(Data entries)
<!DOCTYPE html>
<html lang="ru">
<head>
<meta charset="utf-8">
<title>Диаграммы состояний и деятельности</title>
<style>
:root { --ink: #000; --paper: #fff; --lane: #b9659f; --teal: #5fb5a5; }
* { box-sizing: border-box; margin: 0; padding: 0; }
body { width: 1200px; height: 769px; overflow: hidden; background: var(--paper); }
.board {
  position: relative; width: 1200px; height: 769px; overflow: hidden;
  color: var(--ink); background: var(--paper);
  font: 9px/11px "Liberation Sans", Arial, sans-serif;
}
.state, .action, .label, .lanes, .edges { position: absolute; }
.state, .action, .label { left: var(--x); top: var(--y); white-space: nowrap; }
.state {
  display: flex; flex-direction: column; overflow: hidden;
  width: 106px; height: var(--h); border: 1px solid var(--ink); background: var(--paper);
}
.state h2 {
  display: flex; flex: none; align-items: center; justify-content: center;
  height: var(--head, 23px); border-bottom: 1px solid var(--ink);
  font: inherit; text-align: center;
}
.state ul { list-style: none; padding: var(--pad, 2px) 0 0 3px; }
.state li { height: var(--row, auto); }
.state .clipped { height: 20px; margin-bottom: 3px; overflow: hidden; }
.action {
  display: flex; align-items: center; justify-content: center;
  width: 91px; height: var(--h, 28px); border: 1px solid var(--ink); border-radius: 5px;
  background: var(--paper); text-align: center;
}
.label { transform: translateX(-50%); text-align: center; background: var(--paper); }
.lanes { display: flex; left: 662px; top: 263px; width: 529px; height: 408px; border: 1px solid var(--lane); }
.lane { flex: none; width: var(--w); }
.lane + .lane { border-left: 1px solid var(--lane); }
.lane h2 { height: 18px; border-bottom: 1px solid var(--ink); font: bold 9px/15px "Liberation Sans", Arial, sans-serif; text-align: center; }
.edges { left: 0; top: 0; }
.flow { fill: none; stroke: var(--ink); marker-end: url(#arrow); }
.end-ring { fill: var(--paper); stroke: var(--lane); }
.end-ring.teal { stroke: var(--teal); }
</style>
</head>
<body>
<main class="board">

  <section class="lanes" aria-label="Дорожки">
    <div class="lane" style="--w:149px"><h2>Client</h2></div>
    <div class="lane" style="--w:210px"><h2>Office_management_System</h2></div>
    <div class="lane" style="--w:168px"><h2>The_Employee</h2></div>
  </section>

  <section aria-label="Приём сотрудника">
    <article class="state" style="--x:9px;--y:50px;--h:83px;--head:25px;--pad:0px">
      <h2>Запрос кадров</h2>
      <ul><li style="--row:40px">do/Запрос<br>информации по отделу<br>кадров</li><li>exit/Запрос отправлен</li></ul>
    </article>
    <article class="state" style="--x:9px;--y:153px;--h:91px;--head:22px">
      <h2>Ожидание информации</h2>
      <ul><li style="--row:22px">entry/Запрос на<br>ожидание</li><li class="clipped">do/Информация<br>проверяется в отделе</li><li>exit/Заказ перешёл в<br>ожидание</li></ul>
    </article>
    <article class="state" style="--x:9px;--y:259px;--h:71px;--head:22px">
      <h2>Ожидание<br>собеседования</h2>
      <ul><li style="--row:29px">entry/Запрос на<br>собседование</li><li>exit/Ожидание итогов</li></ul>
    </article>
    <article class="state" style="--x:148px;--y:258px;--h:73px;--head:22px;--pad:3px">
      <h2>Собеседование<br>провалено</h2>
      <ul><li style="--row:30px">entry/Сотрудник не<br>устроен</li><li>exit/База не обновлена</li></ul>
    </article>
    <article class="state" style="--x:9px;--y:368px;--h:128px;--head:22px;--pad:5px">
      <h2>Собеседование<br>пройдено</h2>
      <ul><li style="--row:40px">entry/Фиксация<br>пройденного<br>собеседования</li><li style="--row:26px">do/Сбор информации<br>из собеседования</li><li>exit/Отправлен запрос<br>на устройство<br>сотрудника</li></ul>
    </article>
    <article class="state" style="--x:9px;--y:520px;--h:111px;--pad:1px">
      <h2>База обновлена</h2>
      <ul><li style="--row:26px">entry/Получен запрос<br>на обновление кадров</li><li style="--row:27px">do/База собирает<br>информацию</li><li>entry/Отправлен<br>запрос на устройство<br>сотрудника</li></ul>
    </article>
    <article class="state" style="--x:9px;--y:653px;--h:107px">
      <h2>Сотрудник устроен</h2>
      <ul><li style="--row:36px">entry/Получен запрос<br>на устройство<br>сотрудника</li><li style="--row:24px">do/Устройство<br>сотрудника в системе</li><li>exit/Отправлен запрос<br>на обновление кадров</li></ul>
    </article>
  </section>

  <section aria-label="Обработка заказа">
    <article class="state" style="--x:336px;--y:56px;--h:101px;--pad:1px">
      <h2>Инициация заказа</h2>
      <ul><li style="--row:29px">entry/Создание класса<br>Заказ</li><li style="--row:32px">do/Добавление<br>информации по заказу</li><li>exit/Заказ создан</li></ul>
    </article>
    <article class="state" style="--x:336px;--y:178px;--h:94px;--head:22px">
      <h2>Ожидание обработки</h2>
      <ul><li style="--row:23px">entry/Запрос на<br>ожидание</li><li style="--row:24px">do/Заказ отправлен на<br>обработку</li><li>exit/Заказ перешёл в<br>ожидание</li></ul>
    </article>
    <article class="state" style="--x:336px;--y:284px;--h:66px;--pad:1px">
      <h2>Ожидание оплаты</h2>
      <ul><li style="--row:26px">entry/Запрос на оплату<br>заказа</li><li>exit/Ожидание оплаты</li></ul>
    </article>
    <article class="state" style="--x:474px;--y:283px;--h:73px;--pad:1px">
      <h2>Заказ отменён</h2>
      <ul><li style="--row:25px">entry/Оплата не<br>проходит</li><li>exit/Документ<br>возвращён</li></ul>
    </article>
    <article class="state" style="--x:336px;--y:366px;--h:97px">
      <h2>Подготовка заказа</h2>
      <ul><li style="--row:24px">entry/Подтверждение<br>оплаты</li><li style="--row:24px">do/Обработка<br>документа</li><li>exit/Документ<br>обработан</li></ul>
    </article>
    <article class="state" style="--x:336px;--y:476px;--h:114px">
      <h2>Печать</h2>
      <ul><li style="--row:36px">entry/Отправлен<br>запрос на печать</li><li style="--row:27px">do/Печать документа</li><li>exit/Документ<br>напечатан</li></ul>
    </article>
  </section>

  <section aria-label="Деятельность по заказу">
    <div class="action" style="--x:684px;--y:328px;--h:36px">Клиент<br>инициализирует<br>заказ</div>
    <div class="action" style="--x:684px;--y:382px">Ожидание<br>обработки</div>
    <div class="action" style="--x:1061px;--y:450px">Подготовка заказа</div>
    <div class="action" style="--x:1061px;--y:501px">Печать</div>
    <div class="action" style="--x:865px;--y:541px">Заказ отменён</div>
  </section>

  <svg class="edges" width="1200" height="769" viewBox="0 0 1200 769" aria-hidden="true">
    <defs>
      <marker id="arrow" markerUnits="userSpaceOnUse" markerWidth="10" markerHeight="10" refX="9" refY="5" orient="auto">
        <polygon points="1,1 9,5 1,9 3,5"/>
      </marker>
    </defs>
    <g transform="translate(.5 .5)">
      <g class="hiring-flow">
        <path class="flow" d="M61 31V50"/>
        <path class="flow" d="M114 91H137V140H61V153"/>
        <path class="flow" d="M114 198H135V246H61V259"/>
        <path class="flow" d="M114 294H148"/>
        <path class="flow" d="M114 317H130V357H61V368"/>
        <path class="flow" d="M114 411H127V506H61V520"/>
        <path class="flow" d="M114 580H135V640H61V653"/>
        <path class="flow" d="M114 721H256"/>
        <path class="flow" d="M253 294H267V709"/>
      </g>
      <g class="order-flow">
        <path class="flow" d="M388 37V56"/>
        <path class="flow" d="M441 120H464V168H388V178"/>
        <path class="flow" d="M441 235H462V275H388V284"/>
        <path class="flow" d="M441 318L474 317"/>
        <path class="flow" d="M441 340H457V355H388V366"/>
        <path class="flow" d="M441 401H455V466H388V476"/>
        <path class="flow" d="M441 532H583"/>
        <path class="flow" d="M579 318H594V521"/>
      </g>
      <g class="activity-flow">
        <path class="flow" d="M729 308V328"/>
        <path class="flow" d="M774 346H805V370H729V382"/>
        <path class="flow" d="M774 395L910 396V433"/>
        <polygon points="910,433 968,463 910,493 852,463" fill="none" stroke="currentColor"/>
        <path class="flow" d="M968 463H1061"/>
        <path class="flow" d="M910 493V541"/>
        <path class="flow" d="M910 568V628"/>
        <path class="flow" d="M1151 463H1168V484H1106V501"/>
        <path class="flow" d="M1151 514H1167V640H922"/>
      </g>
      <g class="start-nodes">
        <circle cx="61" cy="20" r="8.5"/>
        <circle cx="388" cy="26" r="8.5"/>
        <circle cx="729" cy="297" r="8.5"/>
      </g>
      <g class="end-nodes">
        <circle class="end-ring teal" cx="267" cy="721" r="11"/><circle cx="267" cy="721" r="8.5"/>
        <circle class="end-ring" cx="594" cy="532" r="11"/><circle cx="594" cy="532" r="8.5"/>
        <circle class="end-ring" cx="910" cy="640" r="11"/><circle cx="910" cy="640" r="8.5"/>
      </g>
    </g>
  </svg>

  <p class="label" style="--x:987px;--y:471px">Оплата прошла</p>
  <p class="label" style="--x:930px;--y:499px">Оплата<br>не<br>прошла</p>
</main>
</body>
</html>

**Instructions to follow**. Read through the entries and copy every line that includes "action".

**Response area**.
.state, .action, .label, .lanes, .edges { position: absolute; }
.state, .action, .label { left: var(--x); top: var(--y); white-space: nowrap; }
.action {
    <div class="action" style="--x:684px;--y:328px;--h:36px">Клиент<br>инициализирует<br>заказ</div>
    <div class="action" style="--x:684px;--y:382px">Ожидание<br>обработки</div>
    <div class="action" style="--x:1061px;--y:450px">Подготовка заказа</div>
    <div class="action" style="--x:1061px;--y:501px">Печать</div>
    <div class="action" style="--x:865px;--y:541px">Заказ отменён</div>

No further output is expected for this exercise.